Gorod are probably the catchiest tech death metal band in existence, and my personal favorite of theirs is 2009’s Process of a New Decline. It’s also a somewhat dynamic record too, particularly for tech death, clocking in at a healthy DR7. Again, the HD3s sound very lively, particularly if you keep it in bass reduced mode. One thing that became crystal clear though as I listened to this record all the way through was just how good they image for such tiny speakers. I can clearly make out exactly how Process was mixed, with the drums and vocals centered and guitars off to the sides. I wound up playing with their placement on my desk and it really didn’t make that much of a difference provided I gave them some reasonable directionality toward my ears. Though you could fill up a small room with them, I still prefer the HD3s as near-field monitors. Regardless, I believe unless your desktop environment is a bit unorthodox, the HD3s will image wonderfully without too much of a fuss.

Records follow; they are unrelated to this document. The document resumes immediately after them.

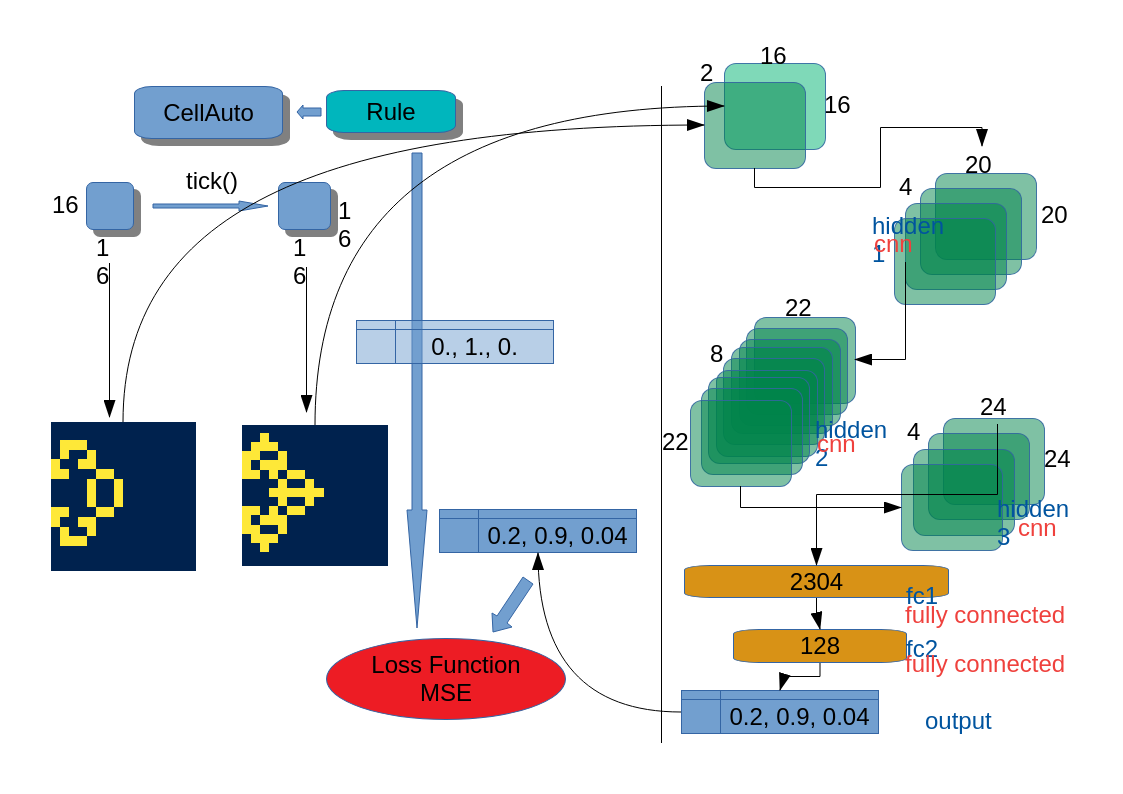
<!DOCTYPE html>
<html lang="en">
<head>
<meta charset="utf-8">
<title>Cellular automaton rule learning</title>
<style>
:root {
  --blue: #729fcf; --edge: #3465a4; --teal: #00b6bd; --shadow: #808080;
  --sheet: rgba(0, 132, 75, .5); --mint: rgba(0, 179, 115, .5);
  --orange: #d89216; --red: #ed1c24; --navy: #00224e; --yellow: #fee838;
  --layer: #00549f; --kind: #ef413d;
}
* { box-sizing: border-box; }
body { margin: 0; }
.diagram {
  position: relative; width: 1123px; height: 794px; overflow: hidden; background: #fff;
  font: 24px/28px "Liberation Sans", Arial, sans-serif; color: #000;
}
.diagram > svg { position: absolute; left: 0; top: 0; }
.node, .sheet, .label, .vector {
  position: absolute; left: calc(var(--x) * 1px); top: calc(var(--y) * 1px);
}
.node {
  width: calc(var(--w) * 1px); height: calc(var(--h) * 1px);
  display: flex; align-items: center; justify-content: center; text-align: center;
  background: var(--blue); border: 1px solid var(--edge);
}
.raised { border-radius: 18px / 8px; box-shadow: 7px 7px 0 var(--shadow); }
.state { border-radius: 7px; }
.rule { background: var(--teal); }
.dense { background: var(--orange); border-radius: 26px / 5px; }
.loss { background: var(--red); border-radius: 50%; }
.sheet {
  width: 102px; height: 87px; border-radius: 12px;
  background: var(--sheet); border: 1px solid rgba(52, 101, 164, .85);
}
.mint { background: var(--mint); }
.vector {
  width: 198px; height: 44px; display: grid;
  grid-template: 9px 1fr / 39px 1fr; background: var(--blue); border: 1px solid var(--edge);
}
.vector i { border: 0 solid var(--edge); }
.vector i:nth-child(odd) { border-right-width: 1px; }
.vector i:nth-child(-n+2) { border-bottom-width: 1px; }
.vector span { display: flex; align-items: center; justify-content: center; }
.target { background: rgba(114, 159, 207, .5); }
.label { white-space: nowrap; }
.layer { color: var(--layer); }
.kind { color: var(--kind); }
.block-arrows { fill: var(--blue); stroke: var(--edge); }
.connectors { fill: none; stroke: #000; }
.cells { stroke: var(--yellow); shape-rendering: crispEdges; }
</style>
</head>
<body>
<main class="diagram">

  <svg class="block-arrows" width="1123" height="794" aria-hidden="true">
    <polygon points="412,153 422,153 422,510 427,510 417,628 407,510 412,510"/>
    <polygon points="153,204 239,204 239,201 268,206 239,211 239,208 153,208"/>
    <polygon points="321,108 303,108 303,105 297,112 303,119 303,116 321,116"/>
    <polygon points="523,577 533,584 507,623 512,627 493,632 492,613 497,616"/>
  </svg>

  <!-- Automaton and loss -->
  <div class="node raised" style="--x:134;--y:86;--w:149;--h:53">CellAuto</div>
  <div class="node raised rule" style="--x:326;--y:90;--w:130;--h:43">Rule</div>
  <div class="node raised state" style="--x:86;--y:182;--w:48;--h:48"></div>
  <div class="node raised state" style="--x:278;--y:182;--w:53;--h:48"></div>
  <div class="vector target" style="--x:356;--y:320"><i></i><i></i><i></i><span>0., 1., 0.</span></div>
  <div class="vector" style="--x:439;--y:509"><i></i><i></i><i></i><span>0.2, 0.9, 0.04</span></div>
  <div class="node loss" style="--x:326;--y:638;--w:240;--h:82">Loss Function<br>MSE</div>

  <!-- Input channels -->
  <div class="sheet mint" style="--x:724;--y:63"></div>
  <div class="sheet" style="--x:704;--y:82"></div>

  <!-- Hidden 1 -->
  <div class="sheet" style="--x:935;--y:173"></div>
  <div class="sheet" style="--x:920;--y:188"></div>
  <div class="sheet" style="--x:905;--y:203"></div>
  <div class="sheet" style="--x:894;--y:218"></div>

  <!-- Hidden 2 -->
  <div class="sheet" style="--x:754;--y:317"></div>
  <div class="sheet" style="--x:746;--y:328"></div>
  <div class="sheet" style="--x:739;--y:339"></div>
  <div class="sheet" style="--x:731;--y:347"></div>
  <div class="sheet" style="--x:723;--y:358"></div>
  <div class="sheet" style="--x:716;--y:370"></div>
  <div class="sheet" style="--x:708;--y:377"></div>
  <div class="sheet" style="--x:701;--y:388"></div>
  <div class="sheet" style="--x:690;--y:400"></div>

  <!-- Hidden 3 -->
  <div class="sheet" style="--x:943;--y:418"></div>
  <div class="sheet" style="--x:928;--y:433"></div>
  <div class="sheet" style="--x:913;--y:449"></div>
  <div class="sheet" style="--x:901;--y:464"></div>

  <!-- Dense layers and output -->
  <div class="node dense" style="--x:684;--y:565;--w:265;--h:33">2304</div>
  <div class="node dense" style="--x:733;--y:629;--w:174;--h:34">128</div>
  <div class="vector" style="--x:681;--y:690"><i></i><i></i><i></i><span>0.2, 0.9, 0.04</span></div>

  <svg class="connectors" width="1123" height="794" aria-hidden="true">
    <defs>
      <marker id="head" markerUnits="userSpaceOnUse" markerWidth="18" markerHeight="12" refX="17" refY="6" orient="auto">
        <polygon points="0,0 18,6 0,12" fill="#000" stroke="none"/>
      </marker>
    </defs>
    <rect x="51" y="422" width="145" height="149" fill="var(--navy)" stroke="none"/>
    <path class="cells" transform="translate(51 440) scale(9.06 9.64)" d="M1 .5h3M1 1.5h1M4 1.5h1M0 2.5h1M3 2.5h2M0 3.5h2M5 3.5h2M4 4.5h1M7 4.5h1M4 5.5h1M7 5.5h1M4 6.5h1M7 6.5h1M0 7.5h2M5 7.5h2M0 8.5h1M3 8.5h2M1 9.5h1M4 9.5h1M1 10.5h3"/>
    <rect x="242" y="425" width="146" height="141" fill="var(--navy)" stroke="none"/>
    <path class="cells" transform="translate(242 433) scale(9.06 9.15)" d="M2 .5h1M1 1.5h3M0 2.5h2M4 2.5h1M0 3.5h1M2 3.5h3M0 4.5h2M3 4.5h1M5 4.5h2M4 5.5h1M7 5.5h1M3 6.5h6M4 7.5h1M7 7.5h1M0 8.5h2M3 8.5h1M5 8.5h2M0 9.5h1M2 9.5h3M0 10.5h2M4 10.5h1M1 11.5h3M2 12.5h1"/>
    <line x1="661.5" y1="86" x2="661.5" y2="743"/>
    <g marker-end="url(#head)">
      <path d="M109.5 263V417"/>
      <path d="M306.5 267V412"/>
      <path d="M123 422C123 215 316 125 704 125"/>
      <path d="M315 425C315 212 451 106 724 106"/>
      <path d="M754.5 168V187.5H880.5V127.5H982V146"/>
      <path d="M905.5 262V359.5H855"/>
      <path d="M740.5 486V507.5H901"/>
      <path d="M997.5 424V494.5H816.5V565"/>
      <path d="M816.5 598V613L820 629"/>
      <path d="M820 663V676.5H784L780 690"/>
      <path d="M681 712C586 712 538 659 538 553"/>
    </g>
  </svg>

  <!-- Sizes -->
  <span class="label" style="--x:186;--y:167">tick()</span>
  <span class="label" style="--x:52;--y:191">16</span>
  <span class="label" style="--x:96;--y:234">1<br>6</span>
  <span class="label" style="--x:293;--y:234">1<br>6</span>
  <span class="label" style="--x:338;--y:197">1<br>6</span>
  <span class="label" style="--x:700;--y:59">2</span>
  <span class="label" style="--x:760;--y:42">16</span>
  <span class="label" style="--x:824;--y:91">16</span>
  <span class="label" style="--x:899;--y:173">4</span>
  <span class="label" style="--x:965;--y:151">20</span>
  <span class="label" style="--x:1041;--y:201">20</span>
  <span class="label" style="--x:710;--y:340">8</span>
  <span class="label" style="--x:785;--y:294">22</span>
  <span class="label" style="--x:662;--y:428">22</span>
  <span class="label" style="--x:907;--y:418">4</span>
  <span class="label" style="--x:980;--y:393">24</span>
  <span class="label" style="--x:1044;--y:445">24</span>

  <!-- Layer names -->
  <span class="label layer" style="--x:872;--y:212">hidden<br>1</span>
  <span class="label kind" style="--x:874;--y:230">cnn</span>
  <span class="label layer" style="--x:815;--y:416">hidden<br>2</span>
  <span class="label kind" style="--x:817;--y:430">cnn</span>
  <span class="label layer" style="--x:997;--y:495">hidden<br>3</span>
  <span class="label kind" style="--x:1018;--y:514">cnn</span>
  <span class="label layer" style="--x:906;--y:582">fc1</span>
  <span class="label kind" style="--x:905;--y:601">fully connected</span>
  <span class="label layer" style="--x:906;--y:635">fc2</span>
  <span class="label kind" style="--x:905;--y:650">fully connected</span>
  <span class="label layer" style="--x:925;--y:707">output</span>
</main>
</body>
</html>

As a complete package, it’s hard to argue with the HD3s. They sound great for their size and if you want more oomph in the low-end then all you have to do is pick up a sub (AE’s S8 for instance would fit the bill nicely). My only reservation is their price. They’re $399 which is a lot for a pair of small desktop speakers, particularly when you have a lot of options to choose from. For example, you could opt for a pair Emotiva Airmotiv B1’s ($299), or even cheaper the Adam Audio F5s ($229). Both of which will probably give you sound on par with the HD3s. But then you need an amp, a DAC, and a lot of other paraphernalia too. The fact is the HD3s are really an entire stereo system than just a pair of computer speakers. And when you look at it from that perspective they offer an incredible value for their asking price. In fact, if you are starting from ground zero, I can think of no better all-in-one on the market today at this price point. Once again, Quake never sounded so good.